Andrea Kirsh reviews V. S. Gaitonde: Painting as Process, Painting as Life at Guggenheim Museum, New York, on view through February 11, 2015.

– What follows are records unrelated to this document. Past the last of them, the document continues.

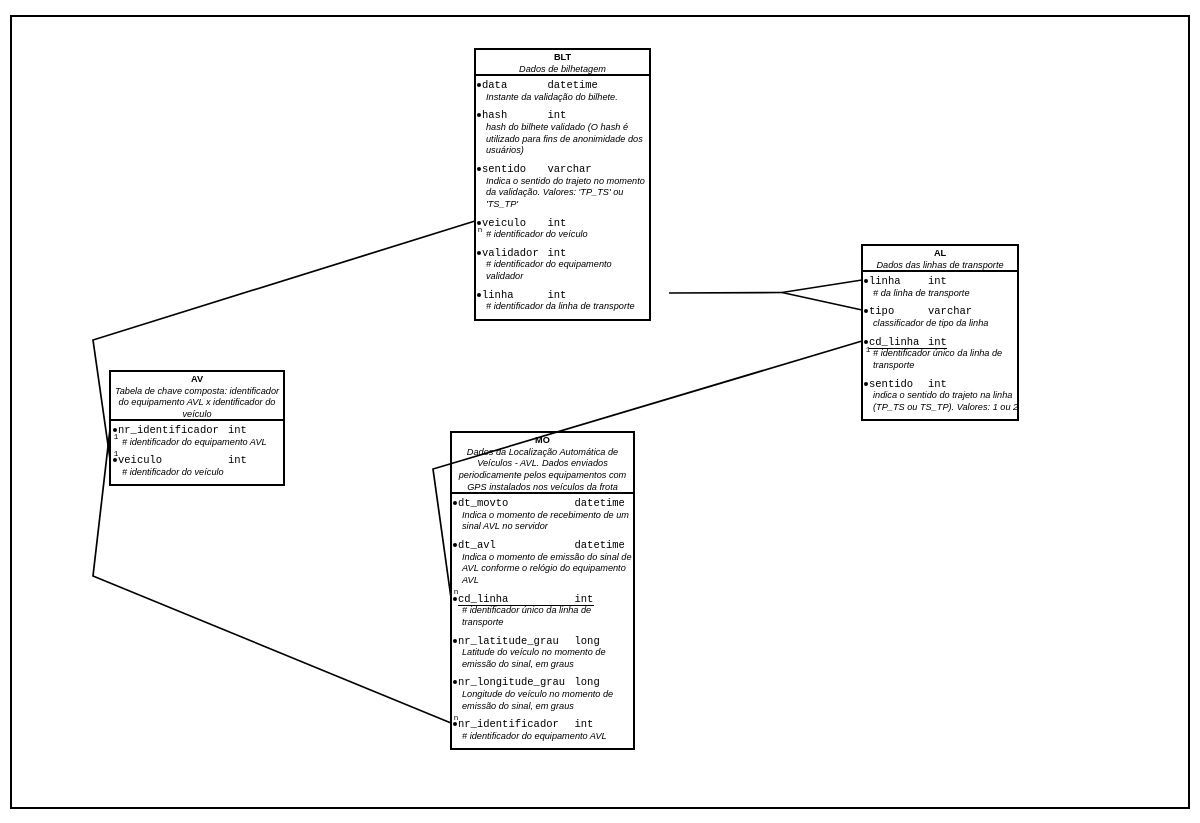
<!DOCTYPE html>
<html lang="pt-BR">
<head>
<meta charset="utf-8">
<title>Diagrama entidade-relacionamento</title>
<style>
:root {
  --ink: #000;
  --paper: #fff;
  --line: 11.65px;
  --sans: "Liberation Sans", Arial, sans-serif;
  --mono: "Liberation Mono", "Courier New", monospace;
}
* { box-sizing: border-box; margin: 0; padding: 0; }
html, body { width: 1200px; height: 823px; overflow: hidden; background: var(--paper); }
.diagram { position: relative; width: 1200px; height: 823px; color: var(--ink); font: 9.2px/var(--line) var(--sans); white-space: nowrap; }
.frame { position: absolute; left: 10px; top: 15px; width: 1180px; height: 794px; border: 2px solid var(--ink); }

.entity { position: absolute; border: 2px solid var(--ink); --lead: 6px; }
.blt { left: 474px; top: 48px; width: 177px; height: 273px; --head: 26px; --name-col: 65.5px; }
.al { left: 861px; top: 244px; width: 158px; height: 177px; --head: 26px; --name-col: 59px; }
.av { left: 109px; top: 370px; width: 176px; height: 116px; --head: 49px; --name-col: 110px; --lead: 7px; }
.mo { left: 450px; top: 431px; width: 185px; height: 319px; --head: 61px; --name-col: 116.5px; }

header { height: var(--head); padding-top: 2px; border-bottom: 2px solid var(--ink); text-align: center; }
h2 { font: bold 9.2px/var(--line) var(--sans); }
p { font-style: italic; }
ul { list-style: none; display: flex; flex-direction: column; gap: 7px; padding: 4px 0 0 var(--lead); }
li { position: relative; }
li::before { content: ""; position: absolute; left: -5px; top: 3px; width: 4px; height: 4px; border-radius: 50%; background: var(--ink); }
.field { display: grid; grid-template-columns: var(--name-col) max-content; width: max-content; height: var(--line); font: 10.5px/var(--line) var(--mono); }
.key::after { content: ""; position: absolute; left: 0; top: 11px; width: calc(var(--name-col) + 19px); height: 1px; background: var(--ink); }
li p { padding-left: 4px; }

.relations { position: absolute; left: 0; top: 0; }
.relations polyline { fill: none; stroke: var(--ink); stroke-width: 1.7; }
.relations text { font: 7.6px var(--mono); fill: var(--ink); text-anchor: middle; }
</style>
</head>
<body>
<main class="diagram">
  <div class="frame"></div>

  <section class="entity blt">
    <header><h2>BLT</h2><p>Dados de bilhetagem</p></header>
    <ul>
      <li><div class="field"><span>data</span><span>datetime</span></div><p>Instante da validação do bilhete.</p></li>
      <li><div class="field"><span>hash</span><span>int</span></div><p>hash do bilhete validado (O hash é<br>utilizado para fins de anonimidade dos<br>usuários)</p></li>
      <li><div class="field"><span>sentido</span><span>varchar</span></div><p>Indica o sentido do trajeto no momento<br>da validação. Valores: 'TP_TS' ou<br>'TS_TP'</p></li>
      <li><div class="field"><span>veiculo</span><span>int</span></div><p># identificador do veículo</p></li>
      <li><div class="field"><span>validador</span><span>int</span></div><p># identificador do equipamento<br>validador</p></li>
      <li><div class="field"><span>linha</span><span>int</span></div><p># identificador da linha de transporte</p></li>
    </ul>
  </section>

  <section class="entity al">
    <header><h2>AL</h2><p>Dados das linhas de transporte</p></header>
    <ul>
      <li><div class="field"><span>linha</span><span>int</span></div><p># da linha de transporte</p></li>
      <li><div class="field"><span>tipo</span><span>varchar</span></div><p>classificador de tipo da linha</p></li>
      <li><div class="field key"><span>cd_linha</span><span>int</span></div><p># identificador único da linha de<br>transporte</p></li>
      <li><div class="field"><span>sentido</span><span>int</span></div><p>indica o sentido do trajeto na linha<br>(TP_TS ou TS_TP). Valores: 1 ou 2</p></li>
    </ul>
  </section>

  <section class="entity av">
    <header><h2>AV</h2><p>Tabela de chave composta: identificador<br>do equipamento AVL x identificador do<br>veículo</p></header>
    <ul>
      <li><div class="field"><span>nr_identificador</span><span>int</span></div><p># identificador do equipamento AVL</p></li>
      <li><div class="field"><span>veiculo</span><span>int</span></div><p># identificador do veículo</p></li>
    </ul>
  </section>

  <section class="entity mo">
    <header><h2>MO</h2><p>Dados da Localização Automática de<br>Veículos - AVL. Dados enviados<br>periodicamente pelos equipamentos com<br>GPS instalados nos veículos da frota</p></header>
    <ul>
      <li><div class="field"><span>dt_movto</span><span>datetime</span></div><p>Indica o momento de recebimento de um<br>sinal AVL no servidor</p></li>
      <li><div class="field"><span>dt_avl</span><span>datetime</span></div><p>Indica o momento de emissão do sinal de<br>AVL conforme o relógio do equipamento<br>AVL</p></li>
      <li><div class="field key"><span>cd_linha</span><span>int</span></div><p># identificador único da linha de<br>transporte</p></li>
      <li><div class="field"><span>nr_latitude_grau</span><span>long</span></div><p>Latitude do veículo no momento de<br>emissão do sinal, em graus</p></li>
      <li><div class="field"><span>nr_longitude_grau</span><span>long</span></div><p>Longitude do veículo no momento de<br>emissão do sinal, em graus</p></li>
      <li><div class="field"><span>nr_identificador</span><span>int</span></div><p># identificador do equipamento AVL</p></li>
    </ul>
  </section>

  <svg class="relations" width="1200" height="823" viewBox="0 0 1200 823" aria-hidden="true">
    <polyline points="475,221 93,340 110,459"/>
    <polyline points="110,429 93,576 451,723"/>
    <polyline points="862,341 433,469 451,598"/>
    <polyline points="669,293 782,292.5 862,280"/>
    <polyline points="782,292.5 862,310"/>
    <text x="480" y="232">n</text>
    <text x="868" y="352">1</text>
    <text x="116" y="439">1</text>
    <text x="116" y="456">1</text>
    <text x="456" y="594">n</text>
    <text x="456" y="720">n</text>
  </svg>
</main>
</body>
</html>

Kirsh writes that seeing the show is "imperative for anyone wishing to engage with modern, non-Western art of the 1960s–1990s. Beyond that, it offers an intensely rich vision of the possibilities of painting… Gaitonde’s highly individual technique involved multiple layers of paint, some translucent, others opaque. This resulted in paintings with a seemingly indefinite, mysterious sense of space buried within them, and surfaces that clearly do not tell the entire story. According to the research of Sandhini Poddar, guest curator of the exhibition, Gaitonde applied his paint with palette knives and via a process in which he painted torn pieces of newspaper, which he used to transfer the paint to his canvases, in a process akin to monoprinting. This borrowing of techniques from printmaking to create technically complex paintings characterizes Paul Klee’s work, and is another thing I believe Gaitonde learned from Klee."